«Political attacks, at the opportune moment, can be arranged against all doers. Today’s timing leaves us no doubt regarding that,» on the very day commented Reform Party secretary-general Martin Kukk.
On Tuesday, the European Commission vice president Mr Kallas sent his party comrades a letter, providing his explanations. «These same Eesti Pank working documents have, over the years, been shown me by various people, whom I cannot suspect of being friendly,» disclosed Mr Kallas.
Yesterday, Mr Kallas assured that, as assessed by him, the timing of the surfacing of the material cannot be coincidence.

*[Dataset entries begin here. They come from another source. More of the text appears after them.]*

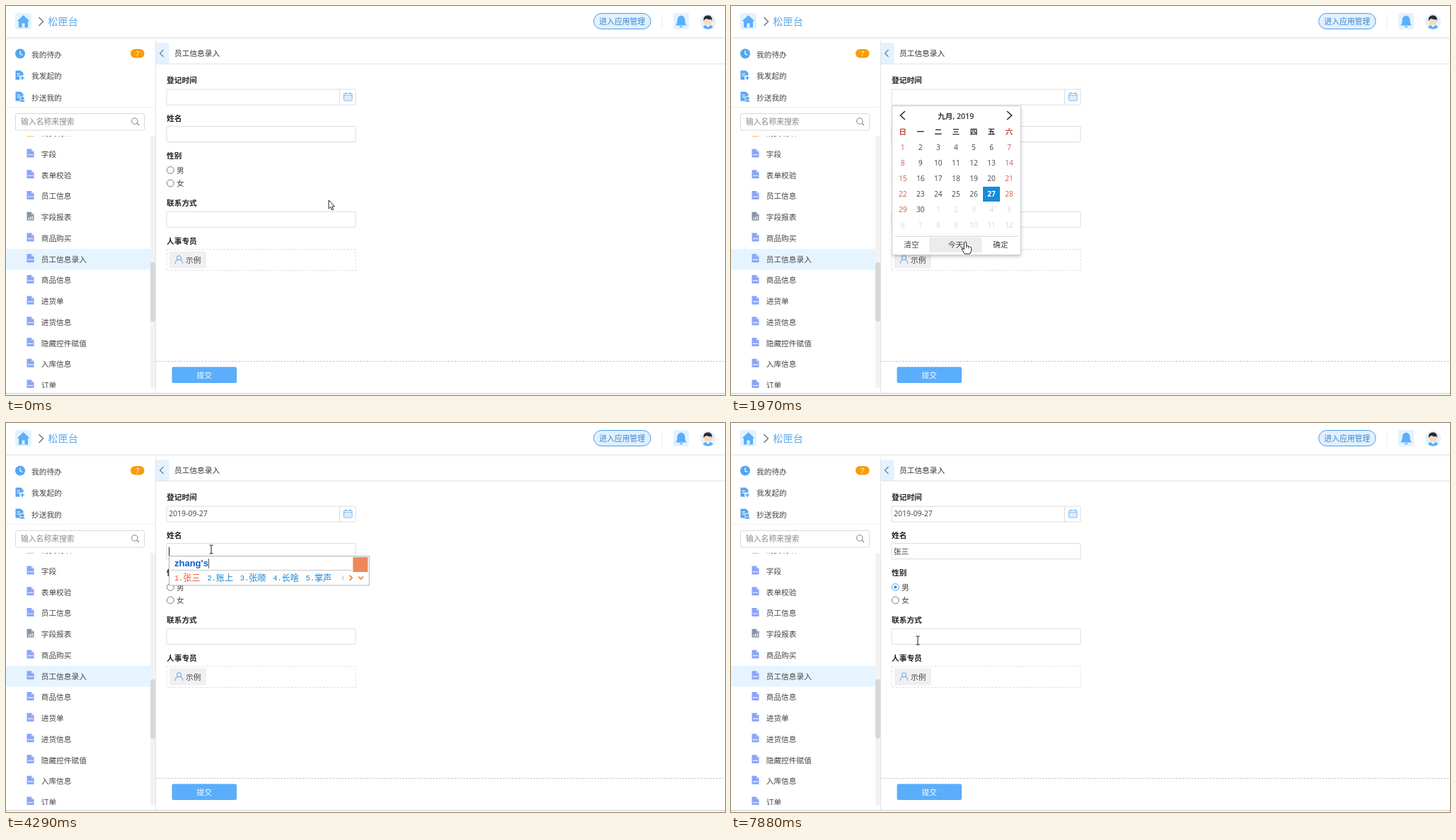
Write an HTML page with a canvas that moves like this. It is 1016x551 px and loops after 8 s.

```html
<!DOCTYPE html>
<html lang="zh-CN">
<head>
<meta charset="utf-8">
<title>员工信息录入</title>
<style>
html, body { margin: 0; width: 100%; height: 100%; overflow: hidden; background: #fff; }
canvas { display: block; width: 1016px; height: 551px; }
</style>
</head>
<body>
<canvas id="stage"></canvas>
<script>
const W = 1016, H = 551, LOOP = 8000;
const SANS = '"Open Sans", "Noto Sans CJK SC", "Noto Sans CJK", sans-serif';
const BLUE = '#5aaefb', PALE = '#e4f2fe', DARK = '#444', EDGE = '#dcdcdc';
const canvas = document.getElementById('stage');
const dpr = window.devicePixelRatio || 1;
canvas.width = W * dpr;
canvas.height = H * dpr;
const c = canvas.getContext('2d');

// ---------- helpers ----------
function text(s, x, y, o = {}) {
  const size = o.size || 10.7;
  c.font = `${o.weight || 400} ${size}px ${o.font || SANS}`;
  c.textAlign = o.align || 'left';
  c.fillStyle = o.color || DARK;
  c.fillText(s, x, y + size * 0.37);
}
function rect(x, y, w, h, fill, stroke, r = 0) {
  c.beginPath();
  c.roundRect(x, y, w, h, r);
  if (fill) { c.fillStyle = fill; c.fill(); }
  if (stroke) { c.strokeStyle = stroke; c.lineWidth = 1; c.stroke(); }
}
function line(points, color, width = 1, dash = []) {
  c.beginPath();
  points.forEach(([x, y], i) => i ? c.lineTo(x, y) : c.moveTo(x, y));
  c.setLineDash(dash);
  c.strokeStyle = color;
  c.lineWidth = width;
  c.stroke();
  c.setLineDash([]);
}
function poly(points, color) {
  c.beginPath();
  points.forEach(([x, y]) => c.lineTo(x, y));
  c.closePath();
  c.fillStyle = color;
  c.fill();
}
function disc(x, y, r, fill, stroke, width = 1) {
  c.beginPath();
  c.arc(x, y, r, 0, Math.PI * 2);
  if (fill) { c.fillStyle = fill; c.fill(); }
  if (stroke) { c.strokeStyle = stroke; c.lineWidth = width; c.stroke(); }
}
// chevron pointing left (dir -1) or right (dir 1)
function chevron(x, y, w, h, dir, color, width) {
  line([[x - dir * w / 2, y - h / 2], [x + dir * w / 2, y], [x - dir * w / 2, y + h / 2]], color, width);
}
function shape(d, x, y, fill, stroke, width = 1) {
  const p = new Path2D(d);
  c.save();
  c.translate(x, y);
  if (fill) { c.fillStyle = fill; c.fill(p); }
  if (stroke) { c.strokeStyle = stroke; c.lineWidth = width; c.stroke(p); }
  c.restore();
}

// ---------- timing ----------
// the screen refreshes in steps of about 80 ms
function tick(t) {
  const off = 50 + Math.max(0, 20 - t / 50) - (t > 7000 ? 10 : 0);
  return Math.floor((t - off) / 80) * 80 + 50;
}
const between = (t, a, b) => t >= a && t < b;

const PATH = [
  [-30, 456, 275], [770, 331, 128], [1250, 331, 128], [1970, 331, 334],
  [2130, 331, 334], [2690, 291, 180], [2770, 291, 180], [2850, 290, 179],
  [5650, 290, 179], [6050, 242, 232], [6450, 242, 232], [6610, 241, 234],
  [6690, 241, 234], [7090, 262, 304], [7170, 262, 304], [7330, 265, 309],
  [7730, 265, 309], [7890, 264, 308]
];
function pointer(t) {
  const i = PATH.findIndex(k => k[0] > t);
  if (i < 0) return PATH[PATH.length - 1].slice(1);
  if (!i) return PATH[0].slice(1);
  const [t0, x0, y0] = PATH[i - 1], [t1, x1, y1] = PATH[i];
  const p = (t - t0) / (t1 - t0), e = p * p * (3 - 2 * p);
  return [x0 + (x1 - x0) * e, y0 + (y1 - y0) * e];
}

// ---------- header ----------
function header() {
  const g = c.createLinearGradient(0, 43, 0, 48);
  g.addColorStop(0, '#e2e4e6');
  g.addColorStop(1, '#ffffff');
  c.fillStyle = g;
  c.fillRect(0, 44, W, 4);

  rect(13, 10, 23, 23, PALE, null, 3);
  poly([[24.5, 13], [33.5, 21.5], [31, 21.5], [31, 30.5], [18, 30.5], [18, 21.5], [15.5, 21.5]], BLUE);
  c.fillStyle = PALE;
  c.fillRect(22.5, 24.5, 4, 6);
  chevron(49.5, 22, 6, 12, 1, '#777', 1.5);
  text('松匣台', 59.3, 22, { size: 14.2, color: '#5cabf0' });

  rect(830.5, 10.5, 80.5, 22, '#e0f0ff', '#4b9ce6', 11);
  text('进入应用管理', 870.7, 21.7, { size: 10.8, color: '#3a86cc', align: 'center' });
  line([[927, 11], [927, 33]], '#e3eef8');

  rect(943, 10, 22, 23, PALE, null, 3);
  shape('M-8 6 Q-5.5 4 -5.5 -1 Q-5.5 -7 -1 -7.6 Q0 -9 1 -7.6 Q5.5 -7 5.5 -1 Q5.5 4 8 6 Z M-2.5 7 H2.5 Q1.8 9 0 9 Q-1.8 9 -2.5 7Z', 954, 21.5, BLUE);

  disc(992, 22, 11, PALE);
  shape('M-7 8.5 Q-6 4.5 0 4.5 Q6 4.5 7 8.5 Q0 13 -7 8.5Z', 992, 22, BLUE);
  shape('M-2.5 3 H2.5 V5.5 L0 8 L-2.5 5.5Z', 992, 22, '#fff');
  shape('M-5.5 -3 H5.5 Q6 4.8 0 5 Q-6 4.8 -5.5 -3Z', 992, 22, '#fbd9bd');
  shape('M-6 -.5 Q-7.5 -7 -2 -8.5 Q6 -10 6 -.5 L4.8 -3 Q0 -2.5 -2 -4 L-4.8 -3Z', 992, 22, '#2b2b30');
}

// ---------- sidebar ----------
const FILE = 'M0 0 H6.5 L10 3.5 V12 H0Z';
function fileIcon(y, report, color) {
  shape(FILE, 29.5, y - 6.8, color);
  shape('M6.5 0 V3.5 H10Z', 29.5, y - 6.8, '#d3dcfb');
  if (report) {
    for (let i = 0; i < 3; i++) {
      c.fillStyle = '#fff';
      c.fillRect(31.5 + i * 2.5, y + 1 - i, 1.2, 3 + i);
    }
  } else line([[31.2, y + 1.3], [37.8, y + 1.3]], '#fff', 1.4, [1.8, .6]);
}

const MENU = ['消费明细', '字段', '表单校验', '员工信息', '字段报表', '商品购买', '员工信息录入',
  '商品信息', '进货单', '进货信息', '隐藏控件赋值', '入库信息', '订单'];

function sidebar() {
  disc(20, 67.5, 7, '#56a5f2');
  line([[20, 63.5], [20, 68], [23.5, 69.5]], '#fff', 1.3);
  for (const y of [91.5, 121.5]) {
    shape('M0 0 H7.5 L11 3.5 V13 H0Z', 13.5, y, '#56a5f2');
    line([[15.5, y + 4.5], [20, y + 4.5]], '#fff', 1.2);
    line([[15.5, y + 7.5], [20, y + 7.5]], '#fff', 1.2);
  }
  disc(23, 102, 4, '#fff');
  line([[20.2, 102], [26, 102]], '#56a5f2', 1.5);
  line([[23.1, 99.1], [23.1, 104.9]], '#56a5f2', 1.5);
  disc(23, 131, 3.2, '#56a5f2', '#fff');
  shape('M-4 4.5 Q-3.5 1 0 1 Q3.5 1 4 4.5Z', 23, 131.5, '#56a5f2', '#fff', .7);
  ['我的待办', '我发起的', '抄送我的'].forEach((s, i) => text(s, 36, 69 + i * 30.3));
  rect(176, 61, 19.5, 12.5, '#f99d0b', null, 6.2);
  text('7', 185.7, 67.5, { size: 9.5, color: '#fff', align: 'center' });

  line([[0, 143.5], [211, 143.5]], '#f0f0f0');
  rect(13.5, 152.5, 182, 23.5, '#fff', '#d9d9d9', 2);
  text('输入名称来搜索', 21, 164, { color: '#8a8a8a', size: 10.8 });
  disc(181.8, 163, 4.2, null, '#888', 1.1);
  line([[185, 166], [188, 169]], '#888', 1.3);

  c.save();
  c.beginPath();
  c.rect(0, 184, 211, 357);
  c.clip();
  rect(0, 344, 204, 29.5, '#e6f4ff');
  MENU.forEach((s, i) => {
    const y = 180.3 + i * 29.73;
    fileIcon(y - .7, i === 4, i === 0 ? '#f5a83c' : i === 4 ? '#8793a3' : '#8ba4f8');
    text(s, 49.7, y);
  });
  rect(204, 184, 7, 357, '#f2f2f2');
  rect(204, 363, 7, 84, '#d8d8d8', null, 3);
  c.restore();
  line([[211.5, 46], [211.5, 548]], '#e3e3e3');
}

// ---------- form ----------
function radio(y, label, on) {
  disc(232.3, y, 4.9, '#fff', on ? '#4c9df0' : '#7a7a7a');
  if (on) disc(232.3, y, 2.2, '#3f97f0');
  text(label, 241, y + .3);
}

function form(t) {
  rect(212, 52, 18.5, 30, PALE, null, [0, 3, 3, 0]);
  chevron(220, 67, 5, 10, -1, '#4a87b8', 1.2);
  text('员工信息录入', 238, 67, { color: '#333' });
  line([[212, 82], [W, 82]], '#e0e0e0');

  [['登记时间', 105], ['姓名', 159], ['性别', 212], ['联系方式', 279.5], ['人事专员', 333]]
    .forEach(([s, y]) => text(s, 227, y, { weight: 600, color: '#222' }));
  for (const y of [118, 170.5, 291.3]) rect(227, y, 267, 22, '#fff', EDGE, 1);

  line([[471.5, 118], [471.5, 140]], EDGE);
  rect(477.5, 124, 11.5, 10, '#fff', '#6bb1f2', 1);
  line([[477.5, 126.8], [489, 126.8]], '#6bb1f2', 1);
  for (const x of [480, 486.5]) line([[x, 122.3], [x, 125]], '#6bb1f2', 1.2);
  for (const y of [129.2, 131.8]) line([[479.3, y], [487.5, y]], '#6bb1f2', 1.1, [1.7, 1.4]);
  if (t >= 2050) text('2019-09-27', 230, 128.5, { size: 10.5 });

  if (t >= 4770) text('张三', 229.7, 182, { color: '#333' });
  const caret = between(t, 2930, 3410) || between(t, 3890, 4450) ||
    between(t, 4770, 5250) || between(t, 5730, 6050);
  if (caret) {
    const x = t >= 4770 ? 252.5 : 230.5;
    line([[x, 175.5], [x, 188]], '#222');
  }

  radio(232.5, '男', t >= 6370);
  radio(251, '女', false);

  line([[227, 344.8], [494, 344.8], [494, 374.5], [227, 374.5], [227, 344.8]], '#dedede', 1, [3, 2]);
  rect(231, 347.5, 52, 24, '#f0f0f0', null, 1);
  disc(244.5, 356.8, 3, null, '#79a9ee', 1.1);
  shape('M-5.3 6 Q-5 1 -1.5 .5 M1.5 .5 Q5 1 5.3 6', 244.5, 359, null, '#79a9ee', 1.1);
  text('示例', 254, 360);

  line([[212, 503.3], [W, 503.3]], '#bdbdbd', 1, [2.5, 1.8]);
  rect(234.5, 511.3, 91.5, 22.7, BLUE, null, 2);
  text('提交', 280.3, 523, { color: '#fff', align: 'center' });
  line([[0, 548.7], [W, 548.7]], '#d8d8d8', 1.4);
}

// ---------- date picker ----------
function picker(alpha, hover) {
  c.save();
  c.globalAlpha = alpha;
  c.save();
  c.shadowColor = 'rgba(0,0,0,.25)';
  c.shadowBlur = 5;
  c.shadowOffsetY = 2;
  rect(227.5, 141.5, 182, 211, '#fff');
  c.restore();
  rect(227.5, 141.5, 182, 211, null, '#cfcfcf');
  chevron(242.7, 155, 6.5, 12, -1, '#333', 1.7);
  chevron(393.3, 155, 6.5, 12, 1, '#333', 1.7);
  const mid = { align: 'center' };
  text('九月, 2019', 317.7, 155.7, { ...mid, weight: 600, color: '#333', size: 10.6 });
  for (let col = 0; col < 7; col++) {
    const x = 242.7 + col * 25.07, red = col % 6 === 0;
    text('日一二三四五六'[col], x, 178, { ...mid, weight: 600, color: red ? '#c94f38' : '#333' });
    for (let row = 0; row < 6; row++) {
      const n = row * 7 + col + 1, y = 200 + row * 22.1;
      const today = n === 27;
      if (today) rect(356, 256, 24, 21, '#168cdb');
      text(n > 30 ? n - 30 : n, x, y, {
        ...mid, size: 10.2, weight: today ? 700 : 400,
        color: today ? '#fff' : n > 30 ? '#d6d6d6' : red ? '#c9614e' : '#444'
      });
    }
  }
  line([[232, 326.3], [406, 326.3]], '#d0d0d0');
  if (hover) rect(280, 328, 74.5, 21, '#ececec');
  [['清空', 255], ['今天', 317.5], ['确定', 381]].forEach(([s, x]) => text(s, x, 338.3, mid));
  c.restore();
}

// ---------- input method ----------
const TYPING = [
  [3650, 'z', '在中这自之'], [3810, 'zh', '这中之只着'], [3890, 'zha', '炸扎查渣眨'],
  [3970, 'zhan', '站占战展粘'], [4050, 'zhang', '张章长涨掌'],
  [4290, "zhang's", '张三 账上 张顺 长啥 掌声'], [4450, "zhang'sa", '张三 张飒 账洒 长啥 掌洒'],
  [4530, "zhang'san", '张三 张伞 掌散 长三 章三']
];
function ime(t) {
  if (!between(t, 3650, 4770)) return;
  const [, typed, words] = TYPING.filter(k => k[0] <= t).pop();
  const list = words.includes(' ') ? words.split(' ') : [...words];
  const wide = 22 + list[0].length * 12.2;
  const end = 238 + 4 * wide + wide - 9.7;
  rect(230.5, 188.5, end + 53 - 230.5, 41.5, '#fff', '#a9b2ba');
  const font = { size: 13, weight: 700, font: '"Liberation Sans", Arial, sans-serif', color: '#0a62c4' };
  text(typed, 238, 198.3, font);
  const x = 238.7 + c.measureText(typed).width;
  line([[x, 192], [x, 206]], '#555');
  line([[234, 208.5], [end + 29, 208.5]], '#c8c8c8');
  list.forEach((s, i) => {
    const color = i ? '#1a86d6' : '#f0582a', px = 238 + i * wide;
    text(i + 1 + '.', px, 219.5, { size: 10.4, color, font: '"Liberation Mono", monospace' });
    text(s, px + 12.3, 219.5, { size: 12.2, color });
  });
  chevron(end + 16, 219.3, 3, 6, -1, '#c5c5c5', 1.2);
  chevron(end + 27, 219.3, 3.5, 7, 1, '#ee8422', 1.7);
  line([[end + 37.5, 217.5], [end + 41, 221], [end + 44.5, 217.5]], '#ee8422', 1.7);
  rect(end + 30, 190, 21, 21, '#f0875a');
}

// ---------- mouse ----------
const ARROW = 'M0 0 V12.2 L2.7 9.7 L4.7 14 L6.6 13.1 L4.7 9 H8.4Z';
const HAND = 'M-1.7 1 Q0 -1.4 1.7 1 V6 Q3.8 4.9 4.5 6.8 Q6.3 5.8 7 7.6 Q8.7 7.2 8.7 9.4 V12.5 L6.8 17 H-.8 L-4.6 11 Q-5 8.8 -3.2 9.2 L-1.7 11Z';
function mouse(t, x, y, open) {
  const inBox = (l, top, r, b) => x >= l && x <= r && y >= top && y <= b;
  const hand = (open && inBox(227, 141, 410, 353)) || inBox(227, 118, 494, 140) || inBox(226, 226, 253, 257);
  const typing = inBox(227, 170, 494, 193) || inBox(227, 291, 494, 314);
  if (hand) {
    shape(HAND, x, y, '#fff', '#222');
    line([[x + 1.7, y + 6], [x + 1.7, y + 9]], '#222', .8);
    line([[x + 4.5, y + 7], [x + 4.5, y + 9.5]], '#222', .8);
  } else if (typing) {
    shape('M-2.7 -6 H-1 Q0 -6 0 -5 V5 Q0 6 -1 6 H-2.7 M2.7 -6 H1 Q0 -6 0 -5 M0 5 Q0 6 1 6 H2.7', x, y, null, '#333', 1.1);
  } else shape(ARROW, x, y, '#fff', '#222');
}

function draw(t) {
  c.setTransform(dpr, 0, 0, dpr, 0, 0);
  c.fillStyle = '#fff';
  c.fillRect(0, 0, W, H);
  const [x, y] = pointer(t), open = between(t, 930, 2050);
  sidebar();
  header();
  form(t);
  if (open) picker(t < 1010 ? 0.5 : 1, y > 327);
  ime(t);
  mouse(t, x, y, open);
}

const start = performance.now();
function loop() {
  draw(tick((performance.now() - start) % LOOP));
  requestAnimationFrame(loop);
}
loop();
</script>
</body>
</html>
```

Even so, he was unwilling to say for sure if the issue might, in his opinion, have an effect on the forthcoming coalition talks. «Whether it affects [it] or not, will be seen during the talks.»
In the political grapevine, the most widespread version yesterday was that it’s the current coalition partner IRL responsible for the appearance of old documents, in the person Eerik-Niiles Kross. This is related to unwillingness by Mr Kallas to confirm IRL that the current coalition will continue – by now developed into a strong likelihood of an emerging Reform/soc dems deal.
Mr, vice chairman of IRL, in his talk to Postimees rebuffed the claim that the Eesti Päevaleht stories based on activities of Mr Kallas, 20 years ago, are based on documents gotten from him.
«This is an absurd claim,» he said. «The same king as me having seajacked the [cargo vessel] Arctic Sea as well. I do not know where these materials came from, not from my archive for sure.»
Mr Kross added he did not understand why he would have to stick some old documents on Mr Kallas into the media. «What would I gain from that?»
He rebuffed the assumption that the incident might be linked to the upcoming coalition talks: «As much as I have heard, they aren’t planning to hold any essential talks with IRL anyway.»
Centre Party vice chairman Kadri Simson does not believe that the materials surfacing, on Mr Kallas, might lower his chances to become the head of next government.
«A 20 years old loan guarantee might become fatal to a prime minister, towards whom «no confidence» is planned,» noted Ms Simson. «For a prime minister candidate, with two competing parties wanting to get into the government to be created by him, this will hardly pose an obstacle.»
Ms Simson added that the creation of the new coalition is quite far advanced already. «While the media is unrolling this story, I hear that talks are underway regarding the persons of the new ministers,» said she.